Even though the plot of “Labor Day” sounds like something plucked right out of Lifetime’s primetime television lineup, I was still optimistic considering the talent involved in the project. I greatly respect Jason Reitman as a screenwriter and a director. It also features Kate Winslet and Josh Brolin – two very capable performers who have done some great work during their careers. But I approached the film with a level of skepticism. Could Reitman deliver an intelligent romantic drama or would it be formulaic mush befitting a Harlequin novel?
First the story. The film takes place in the fictional town of Holton Mills, New Hampshire during a hot Labor Day weekend in 1987. 13-year old Henry (Gattlin Griffith) is a sweet and responsible boy who takes care of his severely depressed single mother Adele (Winslet). A number of terrible misfortunes have left her an emotional wreck so much so that their once-a-month trips to the supermarket triggers her anxiety. During one of those trips they encounter an escaped and injured felon named Frank (Brolin) who “convinces” them to drive him to their home. Once there he hopes to lay low until his wounds heal and he can skip town.
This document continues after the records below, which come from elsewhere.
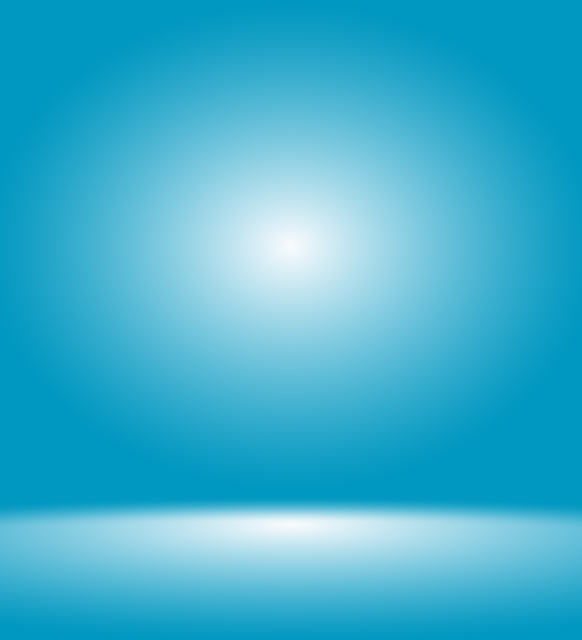
A Shadertoy shader for this background:

```glsl
const vec3 BASE_BLUE = vec3(0.0, 0.592, 0.752);
const vec3 GLOW_WHITE = vec3(0.98, 0.985, 0.995);

// Elliptical falloff: 1 at the centre, 0 at the given radii
float ellipseGlow(vec2 point, vec2 centre, vec2 radii, float falloff) {
    float d = length((point - centre) / radii);
    return pow(max(1.0 - d, 0.0), falloff);
}

// Soft mask below a horizon that bows down towards the sides
float belowHorizon(vec2 point, float height, float bow, float softness) {
    float offset = point.x - 0.5;
    float top = height - bow * offset * offset;
    return 1.0 - smoothstep(top - softness, top, point.y);
}

void mainImage(out vec4 fragColor, in vec2 fragCoord) {
    vec2 uv = fragCoord / iResolution.xy;

    // Wall spotlight
    float wall = ellipseGlow(uv, vec2(0.5, 0.615), vec2(0.53, 0.383), 1.25);

    // Floor pool of light, cut by the horizon
    float pool = ellipseGlow(uv, vec2(0.5, 0.18), vec2(1.0, 0.185), 1.3);
    float floorLight = pool * belowHorizon(uv, 0.226, 0.042, 0.043);

    vec3 color = mix(BASE_BLUE, GLOW_WHITE, max(wall, floorLight));
    fragColor = vec4(color, 1.0);
}
```
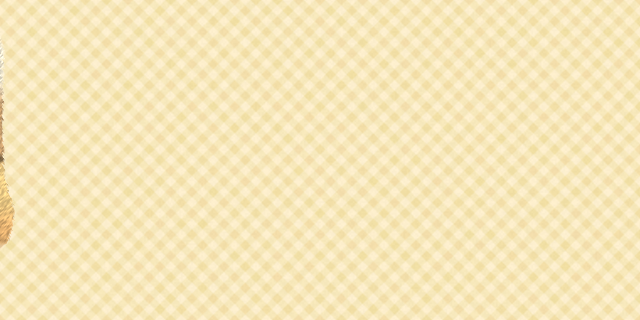
A Shadertoy shader for this pattern:

```glsl
float hash(vec2 p) {
    p = fract(p * vec2(0.1031, 0.1137));
    p += dot(p, p.yx + 33.33);
    return fract((p.x + p.y) * p.x * 17.3);
}

float noise(vec2 p) {
    vec2 cell = floor(p), f = fract(p);
    f = f * f * (3.0 - 2.0 * f);
    return mix(mix(hash(cell), hash(cell + vec2(1, 0)), f.x),
               mix(hash(cell + vec2(0, 1)), hash(cell + vec2(1, 1)), f.x), f.y);
}

// Soft-edged stripes of equal dark and light width
float stripe(float t) {
    float wave = cos(6.28318 * t);
    float soft = 0.2 + 3.0 * fwidth(t);
    return smoothstep(-soft, soft, wave);
}

// Diagonal woven checks: light, half-tone and dark diamonds
vec3 gingham(vec2 p) {
    vec2 thread = vec2(p.x + p.y, p.x - p.y) * 15.0;
    float warp = stripe(thread.x), weft = stripe(thread.y);
    vec3 light = vec3(0.992, 0.937, 0.805);
    vec3 middle = vec3(0.968, 0.91, 0.733);
    vec3 warm = vec3(0.955, 0.867, 0.67);
    vec3 olive = vec3(0.943, 0.875, 0.64);

    // Each dark check takes its own tint between warm and olive
    vec2 check = floor(thread + 0.5);
    vec3 dark = mix(olive, warm, hash(check + 60.0));
    float depth = warp + weft;
    vec3 color = mix(light, middle, min(depth, 1.0));
    color = mix(color, dark, max(depth - 1.0, 0.0));

    // Slight tint differences in the half-tones and a fine thread grain
    float tint = hash(floor(thread * 2.0 + 0.5) + 90.0) - 0.5;
    color += vec3(0.003, -0.002, -0.012) * tint;
    return color + 0.022 * (noise(p * 190.0) - 0.5);
}

// Frayed tan fringe along the left border
vec3 addFringe(vec3 color, vec2 p) {
    float bulge = 0.009 + 0.034 * exp(-pow((p.y - 0.33) / 0.095, 2.0));
    float ends = smoothstep(0.21, 0.25, p.y) * smoothstep(0.91, 0.84, p.y);
    float fray = 0.012 * (noise(vec2(p.x * 90.0, p.y * 190.0 + p.x * 200.0)) - 0.5);
    float edge = (bulge + fray) * ends - p.x;
    float aa = 1.5 / iResolution.y;

    vec3 fiber = mix(vec3(0.89, 0.69, 0.44), vec3(0.92, 0.79, 0.52),
                     smoothstep(0.28, 0.38, p.y));
    fiber = mix(fiber, vec3(0.78, 0.62, 0.43), smoothstep(0.46, 0.53, p.y));
    fiber = mix(fiber, vec3(0.96, 0.93, 0.84), smoothstep(0.66, 0.76, p.y));
    fiber *= 1.0 - 0.4 * exp(-pow((p.y - 0.505) / 0.012, 2.0));
    fiber *= 0.8 + 0.4 * noise(vec2(p.x * 120.0, p.y * 190.0 - p.x * 150.0));

    color = mix(color, vec3(1.0, 0.96, 0.86),
                0.5 * ends * smoothstep(-0.007, 0.0, edge));
    return mix(color, fiber, ends * smoothstep(-aa, aa, edge));
}

void mainImage(out vec4 fragColor, in vec2 fragCoord) {
    vec2 p = fragCoord / iResolution.y;
    vec3 color = addFringe(gingham(p), p);
    fragColor = vec4(clamp(color, 0.0, 1.0), 1.0);
}
```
As every trailer and television commercial has already shared, Frank isn’t a terrible guy. We get some threatening vibes from him, but as escaped convicts doing time for murder usually go, he is pretty docile. He quickly connects with Adele and Henry, filling all sorts of fatherly and husband-like voids in their lives. He begins fixing things around the house, he teaches Henry how to throw a baseball, and a romance is sparked with Adele. The three create a beautiful fantasy-like world within the homeplace, but right outside is the reality of Frank’s past and his status as a wanted man.
In lesser hands this could have ended up a mushy, clichéd mess. Fortunately Reitman handles the material in a way that keeps that from happening. But not completely. There are a few incredibly sappy bits that hit us head-on. For example there is one scene where Frank reveals his culinary aptitude. In it we get a sequence ripped straight from the signature scene in “Ghost” except here the clay is replaced by peaches. We also get some schmaltzy lines of dialogue such as Frank saying in just the right romantic tone “I’ve come to save you Adele”.
There are also a couple of narrative choices that didn’t really work for me. There is an odd little diversion that gets into Henry’s pubescent struggles. Through it we meet an eccentric young girl who serves as his introduction to puberty. Both she and the entire story angle is underdeveloped and tacked on. We also get the old tried-and-true method of telling Frank’s backstory through a series of random flashbacks. They get the job done but it is a pretty conventional approach.
But despite all of these jabs I’ve thrown its way, “Labor Day” still manages to work. Other than the few hiccups, Reitman creates a small-scale intimacy that I connected with. Most importantly he gives us three main characters that we genuinely care about. This is important because when the film stumbles I still wanted to stay with these characters. I also love how Reitman uses the camera. He frames some beautiful shots and I love his visual perspective. And of course there are the two lead performances. Winslet has always been great at playing women in some form of anguish. Here she does it again with striking authenticity. Brolin’s rugged looks and charming sincerity are perfect for the role and helps their chemistry.
So clearly “Labor Day” has some issues but it also has some undeniable strengths. It can be a little too sappy and the melodrama can be extremely heavy. But it also has a sweet story with a lot of heart at its core. It all comes down to your ability to just go with it and get lost in the story. If you’re able to do that there is enough here to like. If you can’t then more than likely the film’s flaws will be all too glaring.